I re-modified the entries to their default values and got back the Desktop and Screensaver tabs in the Display properties window. Then I changed my wallpaper to the previous one.

On the next reboot, I found that the malware copies itself to the ‘C:\Windows\System32\’ as lphcvtmj0ejdn.exe, and creates an autoloading entry in the registry which will run the malware on every reboot. I removed the entry from ”HKEY_CURRENT_USER\Software\Microsoft\Windows\ShellNoRoam\MUICache\” and deleted the file from the ‘system32’ folder.

I’ve already sent the malware to Kaspersky Labs for analysis. I’ll update this post when I hear from them.

Update : Response from Kaspersky Labs :

Hello,

video-paris-hilton.avi.exe_ – Trojan-Downloader.Win32.Small.aboa

New malicious software was found in this file. It’s detection will be included in the next update. Thank you for your help.

Please quote all when answering.


Best regards, Vyacheslav Zakorzhevsky
Virus analyst, Kaspersky Lab.
e-mail: newvirus@kaspersky.com
http://www.kaspersky.com/

All’s well that ends well!

Making the Woopra analytics code valid xHTML

Woopra is a ground-breaking web-analytics service that is seriously better than Google Analytics. However, the default javascript code is flawed, in the sense that it doesn’t validate as xHTML strict.

The default code looks like this :

[js]<script type="text/javascript">
var woopra_id = ‘XXXXXXXXXX’;
</script>
<script src="http://static.woopra.com/js/woopra.js"></script>[/js]

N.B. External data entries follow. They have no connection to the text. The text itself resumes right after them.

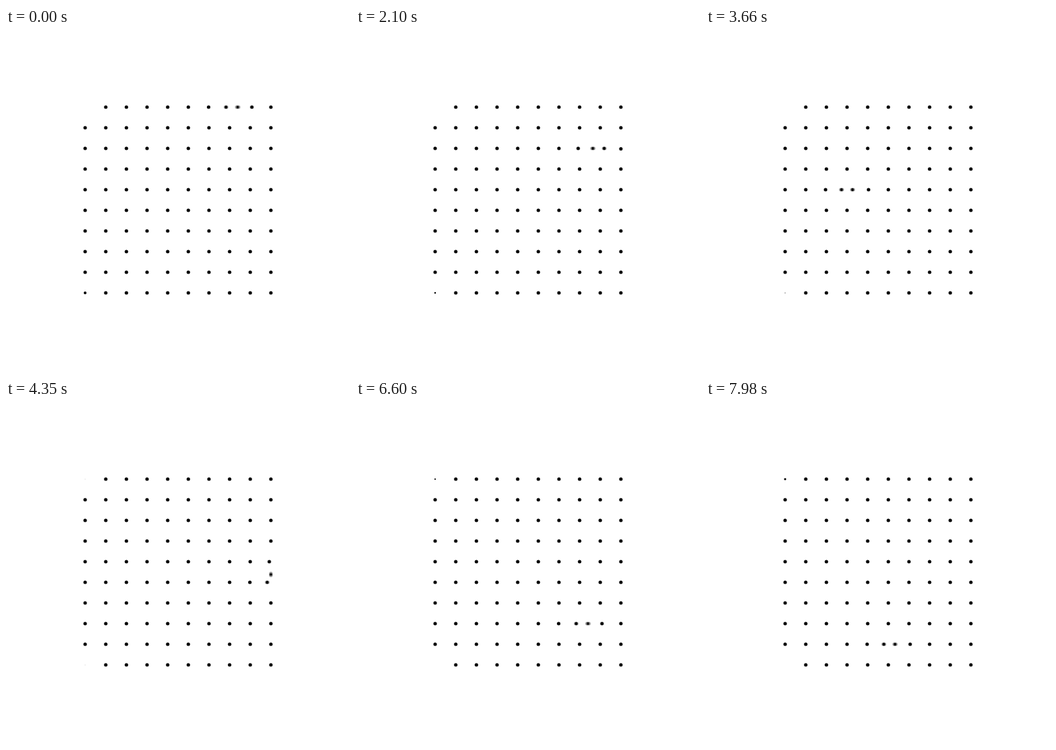
Recreate the animation shown at these times as an HTML page with a canvas. Size 500 px wide and 500 px high, loop 8 s.

```html
<!DOCTYPE html>
<html lang="en">
<head>
<meta charset="utf-8">
<title>Dot wave</title>
<style>
  html, body { margin: 0; width: 100%; height: 100%; overflow: hidden; background: #fff; }
  canvas { display: block; }
</style>
</head>
<body>
<canvas id="stage" width="500" height="500"></canvas>
<script>
const ctx = document.getElementById('stage').getContext('2d');

const LOOP = 8000, STEP = 30;                  // ms
const SIDE = 10, GAP = 30, ORIGIN = 115, RADIUS = 2.5;
const FIRST_START = -966, STAGGER = 102.5, MOVE = 540;
const SAMPLES = 5, SHUTTER = 30;               // motion blur

const clamp = (v, lo, hi) => Math.min(hi, Math.max(lo, v));

function ease(p) {
  return p < 0.5 ? 4 * p ** 3 : 1 - 4 * (1 - p) ** 3;
}

// Slots run through the grid row by row, changing direction each row.
function slot(i) {
  const row = Math.floor(i / SIDE), n = i % SIDE;
  const col = row % 2 ? SIDE - 1 - n : n;
  return { x: ORIGIN + col * GAP, y: ORIGIN + row * GAP };
}

function dot(x, y, r) {
  if (r <= 0) return;
  ctx.beginPath();
  ctx.arc(x, y, r, 0, 2 * Math.PI);
  ctx.fill();
}

function drawDots(t) {
  const last = SIDE * SIDE - 1;
  for (let i = 0; i < last; i++) {
    const p = ease(clamp((t - FIRST_START - i * STAGGER) / MOVE, 0, 1));
    const a = slot(i), b = slot(i + 1);
    dot(a.x + (b.x - a.x) * p, a.y + (b.y - a.y) * p, RADIUS);
  }
  const start = slot(0), end = slot(last);
  dot(start.x, start.y, clamp((t - 3700) * 0.00037, 0, RADIUS));
  dot(end.x, end.y, clamp((5050 - t) * 0.000396, 0, RADIUS));
}

function render(t) {
  ctx.clearRect(0, 0, 500, 500);
  ctx.globalCompositeOperation = 'lighter';    // sample opacities add up to 1
  ctx.globalAlpha = 1 / SAMPLES;
  for (let s = 0; s < SAMPLES; s++) {
    drawDots(t + ((s + 0.5) / SAMPLES - 0.5) * SHUTTER);
  }
}

const begin = performance.now();
function tick() {
  const t = (performance.now() - begin) % LOOP;
  render(Math.floor(t / STEP) * STEP);
  requestAnimationFrame(tick);
}
tick();
</script>
</body>
</html>
```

where ‘XXXXXXXXXX’ is the website ID.

To make this valid xHTML, you just need to add type="text/javascript" to the second script tag; so that your code looks like this :

[js]<script type="text/javascript">
var woopra_id = ‘XXXXXXXXXX’;
</script>
<script src="http://static.woopra.com/js/woopra.js" type="text/javascript"</script>[/js]

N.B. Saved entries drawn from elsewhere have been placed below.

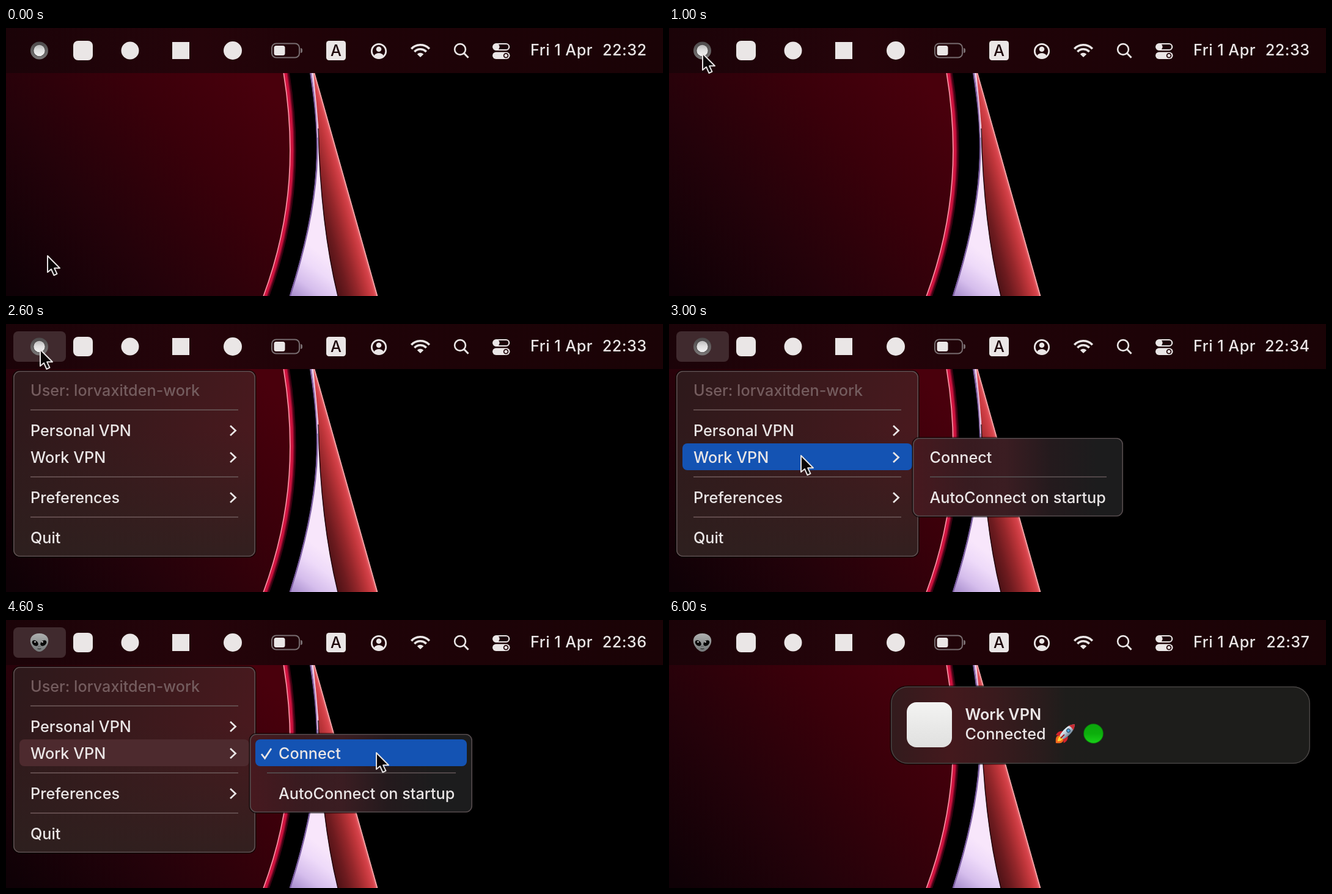
Recreate the animation shown at these times as an HTML page with a canvas. Size 1075 by 440 pixels, loop 7 s.

```html
<!DOCTYPE html>
<html lang="en">
<head>
<meta charset="utf-8">
<title>Menu bar VPN</title>
<style>
html, body { margin: 0; width: 100%; height: 100%; overflow: hidden; background: #000; }
canvas { display: block; width: 1075px; height: 440px; }
</style>
</head>
<body>
<canvas id="stage" width="1075" height="440"></canvas>
<script>
const W = 1075, H = 440, STEP = 1000;
const ctx = document.getElementById('stage').getContext('2d');
const FONT = 'Inter, Roboto, sans-serif';
const INK = '#eae6e6';

// One entry per second of the loop.
const scenes = [
  { time: '22:32', cursor: [68, 374] },
  { time: '22:33', cursor: [55, 42] },
  { time: '22:33', cursor: [56, 42], menu: true },
  { time: '22:34', cursor: [216, 216], menu: true, row: '#1453b3', sub: 344 },
  { time: '22:36', cursor: [606, 218], menu: true, row: '#4d2a2e', sub: 364, on: true },
  { time: '22:37', note: 'Connecting', on: true },
  { time: '22:37', note: 'Connected', on: true }
];

function shade(x0, y0, x1, y1, ...stops) {
  const g = ctx.createLinearGradient(x0, y0, x1, y1);
  stops.forEach(([at, color]) => g.addColorStop(at, color));
  return g;
}

function box(x, y, w, h, r, fill) {
  ctx.beginPath();
  ctx.roundRect(x, y, w, h, r);
  ctx.fillStyle = fill;
  ctx.fill();
}

function frame(x, y, w, h, r, color, width) {
  ctx.beginPath();
  ctx.roundRect(x, y, w, h, r);
  ctx.strokeStyle = color;
  ctx.lineWidth = width;
  ctx.stroke();
}

function oval(x, y, rx, ry, fill, turn = 0) {
  ctx.beginPath();
  ctx.ellipse(x, y, rx, ry, turn, 0, Math.PI * 2);
  ctx.fillStyle = fill;
  ctx.fill();
}

const dot = (x, y, r, fill) => oval(x, y, r, r, fill);

function ring(x, y, r, width, color = INK) {
  ctx.beginPath();
  ctx.arc(x, y, r, 0, Math.PI * 2);
  ctx.lineWidth = width;
  ctx.strokeStyle = color;
  ctx.stroke();
}

function line(points, width, color = INK) {
  ctx.beginPath();
  points.forEach(([x, y]) => ctx.lineTo(x, y));
  ctx.lineWidth = width;
  ctx.strokeStyle = color;
  ctx.stroke();
}

function shape(d, fill) {
  ctx.fillStyle = fill;
  ctx.fill(new Path2D(d));
}

function curve(d, dx, width, color) {
  ctx.save();
  ctx.translate(dx, 0);
  ctx.lineWidth = width;
  ctx.strokeStyle = color;
  ctx.stroke(new Path2D(d));
  ctx.restore();
}

function text(s, x, y, { color = INK, weight = 500, size = 25.2, align = 'left', gap = 0 } = {}) {
  ctx.font = `${weight} ${size}px ${FONT}`;
  ctx.letterSpacing = `${gap}px`;
  ctx.textAlign = align;
  ctx.fillStyle = color;
  ctx.fillText(s, x, y);
}

function wallpaper() {
  ctx.fillStyle = '#000';
  ctx.fillRect(0, 0, W, H);

  const rim = 'M454 74C472 185 471 305 421 440';
  curve(rim, 6.5, 7, '#3c0212');
  curve(rim, 4.5, 5.5, '#8a0a2b');
  shape(rim + 'H0V74Z', shade(20, 440, 420, 90,
    [0, '#0f0106'], [.35, '#24020a'], [.7, '#3a000a'], [1, '#49000c']));
  curve(rim, 3, 4.6, '#d0133f');
  curve(rim, .3, 1.8, '#f98da2');

  // Red blade, shaded by distance from its straight edge.
  shape('M499 74H505L608 440H542C520 350 512 250 510 150Z',
    shade(493.4, 268.6, 555, 251.3, [0, '#4a1115'], [.3, '#6e1b1f'],
      [.55, '#96272b'], [.78, '#c0363b'], [.92, '#d7434b'], [1, '#ea7077']));
  line([[504.5, 74], [607.5, 440]], 1.8, '#f3a3a6');

  const fold = 'M497.5 74C514 180 518 270 464 440';
  shape(fold + 'H543C521 350 513 260 511 160C508 120 505 95 503 74Z',
    shade(464, 440, 515, 370, [0, '#a58acb'], [.35, '#d5bdec'], [.7, '#eedaf9'], [1, '#f8e6fb']));
  curve('M511 165C513 255 521 350 543 440', 0, 1.4, '#1e060c');
  curve(fold, .8, 2.4, '#7a5ca0');
  curve('M500.5 74C505.5 105 508.5 140 510 180', 0, 1.6, '#d9b3d8');
}

function alien(x, y) {
  shape(`M${x} ${y - 15}C${x + 11} ${y - 15} ${x + 16} ${y - 8} ${x + 14.5} ${y}` +
    `C${x + 13} ${y + 7} ${x + 6} ${y + 15} ${x} ${y + 15}` +
    `C${x - 6} ${y + 15} ${x - 13} ${y + 7} ${x - 14.5} ${y}` +
    `C${x - 16} ${y - 8} ${x - 11} ${y - 15} ${x} ${y - 15}Z`,
    shade(x, y - 15, x, y + 15, [0, '#aeb0b0'], [.45, '#939696'], [1, '#747879']));
  for (const side of [-1, 1]) {
    oval(x + side * 6.8, y + 1, 5.6, 4, '#090909', -side * .65);
    oval(x + side * 6 - 1, y - 1, 1.6, 1, '#dedede');
    dot(x + side * 1.2, y + 6.2, .6, '#333');
  }
  line([[x - 3, y + 10], [x, y + 10.7], [x + 3, y + 10]], 1.2, '#2b2b2b');
}

function button(x, y) {
  dot(x, y, 14.5, shade(x, y - 14, x, y + 14, [0, '#4d4a4b'], [1, '#7a7777']));
  dot(x, y, 10, '#474546');
  dot(x, y, 9.2, shade(x, y - 9, x, y + 9, [0, '#bcbcbc'], [.45, '#dedede'], [1, '#f2f2f2']));
}

function menuBar({ time, on, menu }) {
  ctx.fillStyle = shade(0, 0, W, 0,
    [0, '#1b0308'], [.3, '#25040a'], [.45, '#200308'], [1, '#1a0306']);
  ctx.fillRect(0, 0, W, 74);
  if (menu) box(12, 12, 86, 50, 8, '#402a2e');
  (on ? alien : button)(54.5, 37);

  // App icons
  box(110, 21, 32, 32, 8, INK);
  dot(203, 37, 14.5, INK);
  box(272, 23, 28, 28, 0, INK);
  dot(371, 37, 15, INK);

  frame(435, 25.5, 45, 23, 7, '#786d70', 2);
  box(438.5, 29, 18, 16, 3.5, INK);
  box(482, 33, 3, 8, [0, 3, 3, 0], '#786d70');

  box(524, 21, 32, 32, 4.5, INK);
  text('A', 540, 46, { color: '#1c0509', align: 'center' });

  ring(610, 38, 11.7, 2.7);
  dot(610, 34.8, 4.3, INK);
  shape('M602.3 46C604 39.8 616 39.8 617.7 46C614 50 606 50 602.3 46Z', INK);

  for (const [r, width] of [[20.2, 3.6], [13.2, 3.6], [3.6, 7.2]]) {
    ctx.beginPath();
    ctx.arc(678, 48, r, -Math.PI * .76, -Math.PI * .24);
    ctx.lineWidth = width;
    ctx.strokeStyle = INK;
    ctx.stroke();
  }

  ring(743, 35, 8.9, 2.6);
  line([[749.5, 41.5], [756.5, 48.8]], 3);

  frame(797.2, 26, 26, 10, 5, INK, 2.2);
  dot(802, 31, 5.6, INK);
  box(796, 39.5, 28.5, 11.5, 6, INK);
  ring(818, 45.2, 3.4, 1.8, '#200408');

  text('Fri 1 Apr', 858, 45, { gap: .5 });
  text(time, 1048.5, 45, { align: 'right', gap: .5 });
}

function panel(x, y, w, h, r, fill, edge) {
  frame(x - .5, y - .5, w + 1, h + 1, r, 'rgba(0,0,0,.6)', 2);
  box(x, y, w, h, r, fill);
  frame(x + .8, y + .8, w - 1.6, h - 1.6, r - .8, edge, 1.6);
}

const rule = (x0, x1, y, color = '#614b4c') => line([[x0, y], [x1, y]], 2, color);

function mainMenu(row) {
  panel(12, 77, 396, 305, 11, shade(12, 80, 400, 200,
    [0, '#2d191b'], [.5, '#3a191c'], [1, '#49191e']), 'transparent');
  box(12, 77, 396, 305, 11, shade(0, 170, 0, 382,
    [0, 'rgba(44,33,31,0)'], [1, 'rgba(44,33,31,.8)']));
  frame(12.8, 77.8, 394.4, 303.4, 10, '#5d4f50', 1.6);
  if (row) box(22, 196, 376, 44, 8, row);

  text('User: lorvaxitden-work', 40, 118, { color: '#745c5e' });
  [141, 251, 317].forEach(y => rule(40, 380, y));
  [['Personal VPN', 175], ['Work VPN', 219], ['Preferences', 285]].forEach(([label, y]) => {
    text(label, 40, y + 9);
    line([[367, y - 8], [375.5, y], [367, y + 8]], 2.8);
  });
  text('Quit', 40, 360);
}

function subMenu(w, on) {
  const x = on ? 446 : 426.5;
  panel(399, 187, w, 129, 11, shade(399, 0, 700, 0,
    [0, '#47191f'], [.3, '#381b20'], [.5, '#3b1d22'], [.75, '#241a1d'], [1, '#1c1c1d']), '#554b4d');
  if (on) {
    box(408, 196, w - 18, 44, 8, '#1453b3');
    line([[418, 220], [423.5, 227], [434, 211]], 2.8);
  }
  rule(427, 372 + w, 251, '#514749');
  text('Connect', x, 228);
  text('AutoConnect on startup', x, 294);
}

function paw(x, y, turn) {
  ctx.save();
  ctx.translate(x, y);
  ctx.rotate(turn);
  const c = '#4d4748';
  oval(0, 3.5, 5.6, 4.6, c);
  oval(-6.5, -1.5, 2, 3, c, -.5);
  oval(-2.5, -5.5, 2, 3.1, c, -.1);
  oval(2.5, -5.5, 2, 3.1, c, .1);
  oval(6.5, -1.5, 2, 3, c, .5);
  ctx.restore();
}

function rocket(x, y) {
  ctx.save();
  ctx.translate(x, y);
  ctx.rotate(Math.PI / 4);
  shape('M-4 8C-9 13 -6 17 0 22C6 17 9 13 4 8Z', '#f4681c');
  shape('M-2.5 8C-4.5 13 -2 15 0 18C2 15 4.5 13 2.5 8Z', '#ffd53a');
  shape('M-4 -1C-11 3 -11 9 -9 13L-3 8H3L9 13C11 9 11 3 4 -1Z', '#d3222b');
  shape('M0 -22C8 -13 7 0 4 9H-4C-7 0 -8 -13 0 -22Z',
    shade(-7, 0, 7, 0, [0, '#f0f6fa'], [.45, '#b9cbd9'], [1, '#667d91']));
  shape('M0 -22C3 -18.5 4.6 -15.5 5.3 -13Q0 -15 -5.3 -13C-4.6 -15.5 -3 -18.5 0 -22Z', '#c92b33');
  dot(0, -7, 3.4, '#37536c');
  dot(0, -7, 2.2, '#4aa6dd');
  box(-1, 2, 2, 9, 1, '#a4161f');
  ctx.restore();
}

function notice(status) {
  panel(363, 109, 686, 127, 28, shade(363, 0, 700, 0,
    [0, '#321b1d'], [.28, '#44191d'], [.5, '#3a1a1d'], [.75, '#281c1c'], [.85, '#1e1d1b'], [1, '#1d1d1b']), '#454241');
  box(389, 135, 74, 74, 16, shade(0, 135, 0, 209, [0, '#f3f3f2'], [1, '#e0e0df']));
  text('Work VPN', 484.5, 164, { weight: 600 });
  text(status, 484.5, 196);
  if (status === 'Connecting') {
    paw(649, 179, -.35);
    paw(664, 193, -.35);
    rocket(701.5, 186.5);
  } else {
    rocket(648.5, 186.5);
    dot(694.5, 186.5, 16.3, '#0b7d0b');
    dot(694.5, 186.5, 15.3, shade(0, 171, 0, 202, [0, '#0ba60c'], [.5, '#0cae0c'], [1, '#19d018']));
  }
}

function pointer([x, y]) {
  const p = new Path2D(`M${x} ${y}v27l6 -5l4.5 10l5 -2.3l-4.4 -9.4h8.9Z`);
  ctx.lineJoin = 'round';
  ctx.lineWidth = 2;
  ctx.fillStyle = '#0a0506';
  ctx.strokeStyle = '#e6e3e3';
  ctx.fill(p);
  ctx.stroke(p);
  ctx.lineJoin = 'miter';
}

function draw(now) {
  const s = scenes[Math.floor(now / STEP) % scenes.length];
  wallpaper();
  menuBar(s);
  if (s.menu) mainMenu(s.row);
  if (s.sub) subMenu(s.sub, s.on);
  if (s.note) notice(s.note);
  if (s.cursor) pointer(s.cursor);
}

const start = performance.now();
function tick() {
  draw(performance.now() - start);
  requestAnimationFrame(tick);
}
tick();
</script>
</body>
</html>
```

PS : Those of you who are using the Woopra WordPress plugin, you don’t need to worry about this. The plugin produces the valid xHTML code by default.

Start My Computer with Folder view activated

By editing an entry in the registry, My Computer can can be started with the Folder tree activated. Normally, this can be activated by clicking the Folders button above the address bar; but if you use the folder view frequently, you might wish to permanently activate it.

  • Click on Start>Run.
  • Type in regedit. This will open the Registry Editor.
  • Navigate to the HKEY_CLASSES_ROOT\Folder\Shell key.
  • In the right pane, right-click on the (Default) string value and select Modify.
  • Type in explore the the ‘Value data’ field.
  • Click on “OK”.

Note : This hack only works for Windows XP, Me, 2000, 98. I haven’t tested it on Vista though.